## What needs to be done
Write out every line below that includes the word "return".

## Task data
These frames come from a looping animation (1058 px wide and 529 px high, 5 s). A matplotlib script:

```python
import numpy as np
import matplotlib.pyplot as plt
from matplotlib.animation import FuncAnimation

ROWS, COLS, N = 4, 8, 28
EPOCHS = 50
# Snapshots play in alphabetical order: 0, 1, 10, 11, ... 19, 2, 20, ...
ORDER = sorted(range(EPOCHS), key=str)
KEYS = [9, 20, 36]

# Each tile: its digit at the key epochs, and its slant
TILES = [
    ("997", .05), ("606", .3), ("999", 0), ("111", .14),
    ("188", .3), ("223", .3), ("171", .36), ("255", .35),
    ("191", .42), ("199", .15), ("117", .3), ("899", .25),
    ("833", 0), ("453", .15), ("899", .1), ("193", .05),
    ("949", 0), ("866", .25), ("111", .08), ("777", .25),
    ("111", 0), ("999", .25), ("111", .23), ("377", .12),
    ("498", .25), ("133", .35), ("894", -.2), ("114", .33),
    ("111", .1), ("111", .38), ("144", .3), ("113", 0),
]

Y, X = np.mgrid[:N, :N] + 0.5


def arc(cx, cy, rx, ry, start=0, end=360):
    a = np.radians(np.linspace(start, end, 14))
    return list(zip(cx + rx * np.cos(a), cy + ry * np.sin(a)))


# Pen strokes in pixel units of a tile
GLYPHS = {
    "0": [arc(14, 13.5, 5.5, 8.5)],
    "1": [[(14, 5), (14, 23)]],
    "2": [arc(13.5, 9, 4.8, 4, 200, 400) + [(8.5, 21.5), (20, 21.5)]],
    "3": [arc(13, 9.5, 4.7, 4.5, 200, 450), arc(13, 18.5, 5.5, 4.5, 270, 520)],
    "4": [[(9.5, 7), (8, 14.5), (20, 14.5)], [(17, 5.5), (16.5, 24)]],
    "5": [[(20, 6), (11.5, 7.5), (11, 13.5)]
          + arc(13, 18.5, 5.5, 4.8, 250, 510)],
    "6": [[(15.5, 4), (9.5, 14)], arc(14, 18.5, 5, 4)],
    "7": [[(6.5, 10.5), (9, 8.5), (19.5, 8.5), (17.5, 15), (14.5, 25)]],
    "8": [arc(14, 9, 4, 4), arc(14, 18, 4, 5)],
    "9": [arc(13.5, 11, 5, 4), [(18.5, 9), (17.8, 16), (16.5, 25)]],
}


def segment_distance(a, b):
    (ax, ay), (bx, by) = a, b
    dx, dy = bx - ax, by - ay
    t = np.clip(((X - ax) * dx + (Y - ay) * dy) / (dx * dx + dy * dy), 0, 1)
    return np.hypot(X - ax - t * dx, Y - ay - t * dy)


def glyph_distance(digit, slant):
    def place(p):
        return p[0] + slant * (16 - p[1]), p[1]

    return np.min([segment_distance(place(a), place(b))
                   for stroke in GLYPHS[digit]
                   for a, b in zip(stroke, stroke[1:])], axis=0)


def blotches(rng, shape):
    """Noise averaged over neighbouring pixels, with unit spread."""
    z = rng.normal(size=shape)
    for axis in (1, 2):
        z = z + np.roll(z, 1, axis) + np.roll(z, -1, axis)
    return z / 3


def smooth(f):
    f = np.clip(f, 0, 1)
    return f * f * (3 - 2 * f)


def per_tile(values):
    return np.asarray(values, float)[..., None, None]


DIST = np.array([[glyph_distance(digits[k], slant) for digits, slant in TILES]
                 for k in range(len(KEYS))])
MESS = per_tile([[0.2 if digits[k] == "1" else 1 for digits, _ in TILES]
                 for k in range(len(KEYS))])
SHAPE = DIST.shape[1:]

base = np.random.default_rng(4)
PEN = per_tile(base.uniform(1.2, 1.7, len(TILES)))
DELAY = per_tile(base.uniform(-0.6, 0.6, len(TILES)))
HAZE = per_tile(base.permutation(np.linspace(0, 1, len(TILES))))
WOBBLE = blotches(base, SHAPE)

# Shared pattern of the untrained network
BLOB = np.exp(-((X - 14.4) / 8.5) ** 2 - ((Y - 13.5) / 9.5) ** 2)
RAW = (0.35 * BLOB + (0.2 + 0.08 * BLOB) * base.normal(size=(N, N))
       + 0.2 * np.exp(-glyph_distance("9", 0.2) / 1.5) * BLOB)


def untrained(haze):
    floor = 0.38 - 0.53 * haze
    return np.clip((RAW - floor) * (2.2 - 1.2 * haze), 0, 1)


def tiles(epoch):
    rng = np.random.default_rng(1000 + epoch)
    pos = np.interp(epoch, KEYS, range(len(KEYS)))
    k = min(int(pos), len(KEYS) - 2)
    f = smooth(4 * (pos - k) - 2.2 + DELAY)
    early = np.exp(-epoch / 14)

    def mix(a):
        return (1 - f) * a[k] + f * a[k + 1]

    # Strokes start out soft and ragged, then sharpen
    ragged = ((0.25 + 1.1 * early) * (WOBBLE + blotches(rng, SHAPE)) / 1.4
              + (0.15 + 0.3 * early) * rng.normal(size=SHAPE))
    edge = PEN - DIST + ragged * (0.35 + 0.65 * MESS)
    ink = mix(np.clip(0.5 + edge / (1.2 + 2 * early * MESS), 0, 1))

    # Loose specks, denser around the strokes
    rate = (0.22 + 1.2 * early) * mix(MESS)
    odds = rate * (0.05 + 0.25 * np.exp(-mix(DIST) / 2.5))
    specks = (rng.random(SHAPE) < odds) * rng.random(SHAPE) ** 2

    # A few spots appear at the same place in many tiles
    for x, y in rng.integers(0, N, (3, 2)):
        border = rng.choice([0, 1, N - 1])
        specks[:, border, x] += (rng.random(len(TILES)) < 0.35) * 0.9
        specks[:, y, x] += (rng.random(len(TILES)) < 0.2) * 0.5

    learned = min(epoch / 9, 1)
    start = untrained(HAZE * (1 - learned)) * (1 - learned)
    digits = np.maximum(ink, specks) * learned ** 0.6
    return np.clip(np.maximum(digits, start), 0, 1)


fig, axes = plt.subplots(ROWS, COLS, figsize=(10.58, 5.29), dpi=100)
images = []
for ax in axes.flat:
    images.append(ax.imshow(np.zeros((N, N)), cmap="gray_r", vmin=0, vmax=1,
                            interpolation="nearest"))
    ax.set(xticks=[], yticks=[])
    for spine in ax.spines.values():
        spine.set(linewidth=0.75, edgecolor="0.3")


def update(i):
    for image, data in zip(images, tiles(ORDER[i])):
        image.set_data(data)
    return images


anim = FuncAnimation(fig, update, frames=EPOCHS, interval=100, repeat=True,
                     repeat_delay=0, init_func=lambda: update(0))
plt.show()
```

## Written solution
    return list(zip(cx + rx * np.cos(a), cy + ry * np.sin(a)))
    return np.hypot(X - ax - t * dx, Y - ay - t * dy)
        return p[0] + slant * (16 - p[1]), p[1]
    return np.min([segment_distance(place(a), place(b))
    return z / 3
    return f * f * (3 - 2 * f)
    return np.asarray(values, float)[..., None, None]
    return np.clip((RAW - floor) * (2.2 - 1.2 * haze), 0, 1)
        return (1 - f) * a[k] + f * a[k + 1]
    return np.clip(np.maximum(digits, start), 0, 1)
    return images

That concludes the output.